- [THE TASK]
Copy the records below exactly. Include all of them.

- [RECORDS TO PROCESS]
----------
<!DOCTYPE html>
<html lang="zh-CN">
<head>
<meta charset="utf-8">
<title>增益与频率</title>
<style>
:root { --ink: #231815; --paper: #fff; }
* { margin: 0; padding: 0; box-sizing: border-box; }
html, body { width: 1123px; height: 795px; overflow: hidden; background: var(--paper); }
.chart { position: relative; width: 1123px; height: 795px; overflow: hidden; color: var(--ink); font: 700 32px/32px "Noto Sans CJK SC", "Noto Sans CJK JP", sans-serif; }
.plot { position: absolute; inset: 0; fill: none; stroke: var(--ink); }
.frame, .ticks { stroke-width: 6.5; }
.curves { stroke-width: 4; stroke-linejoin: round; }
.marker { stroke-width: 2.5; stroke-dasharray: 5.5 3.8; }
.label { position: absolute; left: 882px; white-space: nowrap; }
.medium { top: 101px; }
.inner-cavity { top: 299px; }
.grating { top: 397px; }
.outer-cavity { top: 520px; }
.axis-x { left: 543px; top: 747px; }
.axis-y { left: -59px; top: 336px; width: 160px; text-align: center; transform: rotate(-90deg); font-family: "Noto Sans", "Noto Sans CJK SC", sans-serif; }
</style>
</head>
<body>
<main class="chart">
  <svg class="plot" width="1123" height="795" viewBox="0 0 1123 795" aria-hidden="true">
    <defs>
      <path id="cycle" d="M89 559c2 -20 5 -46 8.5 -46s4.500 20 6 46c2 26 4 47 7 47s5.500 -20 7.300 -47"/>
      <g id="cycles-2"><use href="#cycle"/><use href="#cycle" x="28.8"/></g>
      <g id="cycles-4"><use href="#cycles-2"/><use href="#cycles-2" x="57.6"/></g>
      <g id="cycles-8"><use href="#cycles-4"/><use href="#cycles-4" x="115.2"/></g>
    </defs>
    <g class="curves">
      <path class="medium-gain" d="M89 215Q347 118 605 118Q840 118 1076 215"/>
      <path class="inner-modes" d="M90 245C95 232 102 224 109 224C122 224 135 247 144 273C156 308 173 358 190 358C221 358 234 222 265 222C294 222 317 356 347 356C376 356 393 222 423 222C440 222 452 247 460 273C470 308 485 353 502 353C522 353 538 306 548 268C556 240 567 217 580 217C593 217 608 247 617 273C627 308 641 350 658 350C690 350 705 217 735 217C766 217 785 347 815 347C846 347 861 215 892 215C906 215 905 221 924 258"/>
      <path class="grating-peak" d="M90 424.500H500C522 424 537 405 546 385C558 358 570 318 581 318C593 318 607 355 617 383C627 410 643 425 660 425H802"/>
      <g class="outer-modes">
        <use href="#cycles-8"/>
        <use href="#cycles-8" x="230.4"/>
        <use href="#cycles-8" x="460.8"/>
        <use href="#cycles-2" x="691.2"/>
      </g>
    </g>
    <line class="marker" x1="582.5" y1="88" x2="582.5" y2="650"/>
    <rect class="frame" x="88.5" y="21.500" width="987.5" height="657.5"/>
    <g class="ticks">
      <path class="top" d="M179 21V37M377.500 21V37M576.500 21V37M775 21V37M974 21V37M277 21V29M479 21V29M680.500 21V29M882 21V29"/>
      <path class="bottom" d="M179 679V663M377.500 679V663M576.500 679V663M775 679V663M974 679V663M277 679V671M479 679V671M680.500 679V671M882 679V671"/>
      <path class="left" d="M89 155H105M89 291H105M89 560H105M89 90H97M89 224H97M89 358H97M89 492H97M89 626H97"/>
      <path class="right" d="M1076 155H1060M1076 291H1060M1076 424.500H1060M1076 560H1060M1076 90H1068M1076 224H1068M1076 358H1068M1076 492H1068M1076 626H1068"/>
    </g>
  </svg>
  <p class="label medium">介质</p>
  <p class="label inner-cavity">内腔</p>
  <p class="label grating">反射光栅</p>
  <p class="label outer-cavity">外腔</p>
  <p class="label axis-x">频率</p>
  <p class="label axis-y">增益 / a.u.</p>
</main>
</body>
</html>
----------
- [TASK RESULT]
<!DOCTYPE html>
<html lang="zh-CN">
<head>
<meta charset="utf-8">
<title>增益与频率</title>
<style>
:root { --ink: #231815; --paper: #fff; }
* { margin: 0; padding: 0; box-sizing: border-box; }
html, body { width: 1123px; height: 795px; overflow: hidden; background: var(--paper); }
.chart { position: relative; width: 1123px; height: 795px; overflow: hidden; color: var(--ink); font: 700 32px/32px "Noto Sans CJK SC", "Noto Sans CJK JP", sans-serif; }
.plot { position: absolute; inset: 0; fill: none; stroke: var(--ink); }
.frame, .ticks { stroke-width: 6.5; }
.curves { stroke-width: 4; stroke-linejoin: round; }
.marker { stroke-width: 2.5; stroke-dasharray: 5.5 3.8; }
.label { position: absolute; left: 882px; white-space: nowrap; }
.medium { top: 101px; }
.inner-cavity { top: 299px; }
.grating { top: 397px; }
.outer-cavity { top: 520px; }
.axis-x { left: 543px; top: 747px; }
.axis-y { left: -59px; top: 336px; width: 160px; text-align: center; transform: rotate(-90deg); font-family: "Noto Sans", "Noto Sans CJK SC", sans-serif; }
</style>
</head>
<body>
<main class="chart">
  <svg class="plot" width="1123" height="795" viewBox="0 0 1123 795" aria-hidden="true">
    <defs>
      <path id="cycle" d="M89 559c2 -20 5 -46 8.5 -46s4.500 20 6 46c2 26 4 47 7 47s5.500 -20 7.300 -47"/>
      <g id="cycles-2"><use href="#cycle"/><use href="#cycle" x="28.8"/></g>
      <g id="cycles-4"><use href="#cycles-2"/><use href="#cycles-2" x="57.6"/></g>
      <g id="cycles-8"><use href="#cycles-4"/><use href="#cycles-4" x="115.2"/></g>
    </defs>
    <g class="curves">
      <path class="medium-gain" d="M89 215Q347 118 605 118Q840 118 1076 215"/>
      <path class="inner-modes" d="M90 245C95 232 102 224 109 224C122 224 135 247 144 273C156 308 173 358 190 358C221 358 234 222 265 222C294 222 317 356 347 356C376 356 393 222 423 222C440 222 452 247 460 273C470 308 485 353 502 353C522 353 538 306 548 268C556 240 567 217 580 217C593 217 608 247 617 273C627 308 641 350 658 350C690 350 705 217 735 217C766 217 785 347 815 347C846 347 861 215 892 215C906 215 905 221 924 258"/>
      <path class="grating-peak" d="M90 424.500H500C522 424 537 405 546 385C558 358 570 318 581 318C593 318 607 355 617 383C627 410 643 425 660 425H802"/>
      <g class="outer-modes">
        <use href="#cycles-8"/>
        <use href="#cycles-8" x="230.4"/>
        <use href="#cycles-8" x="460.8"/>
        <use href="#cycles-2" x="691.2"/>
      </g>
    </g>
    <line class="marker" x1="582.5" y1="88" x2="582.5" y2="650"/>
    <rect class="frame" x="88.5" y="21.500" width="987.5" height="657.5"/>
    <g class="ticks">
      <path class="top" d="M179 21V37M377.500 21V37M576.500 21V37M775 21V37M974 21V37M277 21V29M479 21V29M680.500 21V29M882 21V29"/>
      <path class="bottom" d="M179 679V663M377.500 679V663M576.500 679V663M775 679V663M974 679V663M277 679V671M479 679V671M680.500 679V671M882 679V671"/>
      <path class="left" d="M89 155H105M89 291H105M89 560H105M89 90H97M89 224H97M89 358H97M89 492H97M89 626H97"/>
      <path class="right" d="M1076 155H1060M1076 291H1060M1076 424.500H1060M1076 560H1060M1076 90H1068M1076 224H1068M1076 358H1068M1076 492H1068M1076 626H1068"/>
    </g>
  </svg>
  <p class="label medium">介质</p>
  <p class="label inner-cavity">内腔</p>
  <p class="label grating">反射光栅</p>
  <p class="label outer-cavity">外腔</p>
  <p class="label axis-x">频率</p>
  <p class="label axis-y">增益 / a.u.</p>
</main>
</body>
</html>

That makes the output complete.